Tim Challies posts some great thoughts on the unintended consequences of a technologically saturated culture and life.
He has some great thoughts, folks, so I recommend visiting and reading the whole thing.
This comment by Curtis is funny and all too true:

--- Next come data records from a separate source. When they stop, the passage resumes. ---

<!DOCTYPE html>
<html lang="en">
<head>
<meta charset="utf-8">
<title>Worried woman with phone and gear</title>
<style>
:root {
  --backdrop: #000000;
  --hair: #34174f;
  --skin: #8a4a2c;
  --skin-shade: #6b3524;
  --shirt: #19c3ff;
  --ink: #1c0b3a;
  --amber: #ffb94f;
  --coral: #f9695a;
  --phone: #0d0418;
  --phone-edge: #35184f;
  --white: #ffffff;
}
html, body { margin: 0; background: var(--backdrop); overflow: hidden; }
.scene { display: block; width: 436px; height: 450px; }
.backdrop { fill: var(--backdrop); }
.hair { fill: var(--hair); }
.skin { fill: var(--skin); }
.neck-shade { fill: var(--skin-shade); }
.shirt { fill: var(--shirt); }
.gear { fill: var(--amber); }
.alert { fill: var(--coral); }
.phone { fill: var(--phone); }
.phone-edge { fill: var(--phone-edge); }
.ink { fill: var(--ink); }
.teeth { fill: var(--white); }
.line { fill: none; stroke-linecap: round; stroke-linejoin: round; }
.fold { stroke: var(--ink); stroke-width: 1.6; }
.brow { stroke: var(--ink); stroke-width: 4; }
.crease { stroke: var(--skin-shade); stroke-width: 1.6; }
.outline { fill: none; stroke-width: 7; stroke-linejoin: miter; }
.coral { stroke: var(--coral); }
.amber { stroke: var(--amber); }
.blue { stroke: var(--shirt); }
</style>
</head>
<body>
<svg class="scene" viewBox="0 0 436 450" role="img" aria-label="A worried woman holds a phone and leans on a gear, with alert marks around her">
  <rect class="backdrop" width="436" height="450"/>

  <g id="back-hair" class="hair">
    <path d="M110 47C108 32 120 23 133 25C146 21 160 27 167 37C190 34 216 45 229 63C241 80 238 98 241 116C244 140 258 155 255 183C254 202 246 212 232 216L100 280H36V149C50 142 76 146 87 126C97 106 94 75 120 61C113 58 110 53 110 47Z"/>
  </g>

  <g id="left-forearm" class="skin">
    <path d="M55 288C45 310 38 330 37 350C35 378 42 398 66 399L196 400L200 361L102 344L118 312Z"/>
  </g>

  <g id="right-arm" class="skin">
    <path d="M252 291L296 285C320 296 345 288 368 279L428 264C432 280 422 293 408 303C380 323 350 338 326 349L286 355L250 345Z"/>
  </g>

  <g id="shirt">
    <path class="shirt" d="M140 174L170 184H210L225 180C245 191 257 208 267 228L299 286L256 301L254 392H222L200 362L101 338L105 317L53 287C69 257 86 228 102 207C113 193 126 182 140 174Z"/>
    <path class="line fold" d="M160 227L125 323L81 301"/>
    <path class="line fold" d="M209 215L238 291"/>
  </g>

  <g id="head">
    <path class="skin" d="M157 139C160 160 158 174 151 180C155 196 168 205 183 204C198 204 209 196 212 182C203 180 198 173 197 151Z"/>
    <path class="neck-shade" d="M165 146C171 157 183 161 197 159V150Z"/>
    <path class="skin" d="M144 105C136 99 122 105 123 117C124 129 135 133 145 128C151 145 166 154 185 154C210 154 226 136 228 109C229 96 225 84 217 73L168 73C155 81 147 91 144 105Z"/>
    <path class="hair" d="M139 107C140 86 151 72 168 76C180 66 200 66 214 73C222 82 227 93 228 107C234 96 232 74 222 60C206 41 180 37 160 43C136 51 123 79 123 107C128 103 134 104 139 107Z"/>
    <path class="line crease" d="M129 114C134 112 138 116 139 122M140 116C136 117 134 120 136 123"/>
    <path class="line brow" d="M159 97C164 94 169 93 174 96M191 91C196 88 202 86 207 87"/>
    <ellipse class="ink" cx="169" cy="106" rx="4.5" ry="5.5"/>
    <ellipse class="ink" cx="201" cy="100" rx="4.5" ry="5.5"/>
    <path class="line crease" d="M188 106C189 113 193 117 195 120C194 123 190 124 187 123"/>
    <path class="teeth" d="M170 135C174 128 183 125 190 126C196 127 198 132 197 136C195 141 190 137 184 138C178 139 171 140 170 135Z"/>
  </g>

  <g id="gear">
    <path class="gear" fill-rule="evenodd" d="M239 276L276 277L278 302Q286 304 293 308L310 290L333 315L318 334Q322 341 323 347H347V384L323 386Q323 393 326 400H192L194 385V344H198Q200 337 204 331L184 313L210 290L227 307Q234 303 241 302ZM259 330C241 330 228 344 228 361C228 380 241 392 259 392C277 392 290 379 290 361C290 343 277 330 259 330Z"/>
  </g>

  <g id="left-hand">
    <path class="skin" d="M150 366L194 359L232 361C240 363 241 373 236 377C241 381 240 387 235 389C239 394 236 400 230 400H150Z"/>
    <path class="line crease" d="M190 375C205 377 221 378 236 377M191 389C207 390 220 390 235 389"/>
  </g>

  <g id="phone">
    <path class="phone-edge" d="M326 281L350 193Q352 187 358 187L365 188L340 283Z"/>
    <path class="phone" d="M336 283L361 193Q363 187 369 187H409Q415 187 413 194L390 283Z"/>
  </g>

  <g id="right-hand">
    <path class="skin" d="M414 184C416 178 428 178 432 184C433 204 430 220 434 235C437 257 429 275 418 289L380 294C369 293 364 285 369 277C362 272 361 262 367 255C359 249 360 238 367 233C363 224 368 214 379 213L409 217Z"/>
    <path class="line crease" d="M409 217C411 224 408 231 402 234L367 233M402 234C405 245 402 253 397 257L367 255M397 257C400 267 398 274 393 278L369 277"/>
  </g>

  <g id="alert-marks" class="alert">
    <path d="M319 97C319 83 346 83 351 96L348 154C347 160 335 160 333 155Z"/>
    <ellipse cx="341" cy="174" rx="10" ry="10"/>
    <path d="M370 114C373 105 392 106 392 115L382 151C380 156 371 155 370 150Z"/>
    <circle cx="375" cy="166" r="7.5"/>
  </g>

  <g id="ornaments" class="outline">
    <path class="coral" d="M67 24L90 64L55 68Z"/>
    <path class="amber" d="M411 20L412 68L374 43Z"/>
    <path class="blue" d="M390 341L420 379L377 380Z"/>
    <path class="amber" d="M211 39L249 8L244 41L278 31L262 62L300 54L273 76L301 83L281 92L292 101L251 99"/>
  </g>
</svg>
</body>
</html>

“Hey Tim, interesting post, I think your onto something, I’ve been bouncing around your blog, looking at old posts in the archives, two hours ago I started supper and just thought I’d fire up the computer to play a CD. Where is that CD anyways? Oh well maybe I’ll buy a song from itunes, hmmm. Just a second, brb, I just need to get this call. Alright I’m back, ever notice what great conversationalists those nice people are who have your best interest in mind, and such a great deal to offer too, I’m so glad they called me, out of all the people they could have made their special offer, they chose me. OK, now why did I start up the computer, oh yeah, to check my email. OK dowload complete, oh I really like this song. On the TV the news is starting and they are still talking about that whole India thing, I bet its on the radio too, yep. Ok so anyways Tim, what waas your article about again? Oh yeah, no that was yesterday, hmmm, oh OK, technology being our master, you think so, I don’t see it. Just a sec, I got to go shut off the radio and put a video on for my 1 year old otherwise I just know he’ll need me to entertain him. Ok that should keep him busy for a few minutes, oh, oh, oh my microwave dinner is ready. Ah, I’m way to busy to eat right now, ah, I’ll just eat dinner later, I’ve too many things on the go here right now. Yeah maybe I’ve let this technology get the better of me, but it’s not like I’m a slave to it, I mean who owns whom anyway?”
I’m going to blog on this more extensively next week, but for what it’s worth, here are my two cents for now:
Technology changes the way you think and relate to people. I see this most egregiously in the current generation. I teach at a high school, and typically the students are attached to their texting thingies and PSP’s.
They are here, but elsewhere, if you catch my drift.
So much technology also affects their ability to follow a logical argument in text (they are more image based in their thought process…like us, but more so) and to sit for an extended period of time without extreme stimulation. They become bored and restless quickly. Part of this is due to them being young, but this way of being is exacerbated by technology. Folks of my age (late 20′s) and older are like this too, of course, but these tendencies are very obvious in the younger generation.
Bottom line: with (almost) every technology, there’s an upside and a downside. Even the electric lightbulb had a downside—families spread out to different rooms in the household, rather than congregating together in one room. It fostered individualism.
Despite all the potential it offers for undercutting old media, blogging has its hidden unintended consequences too. More on this later.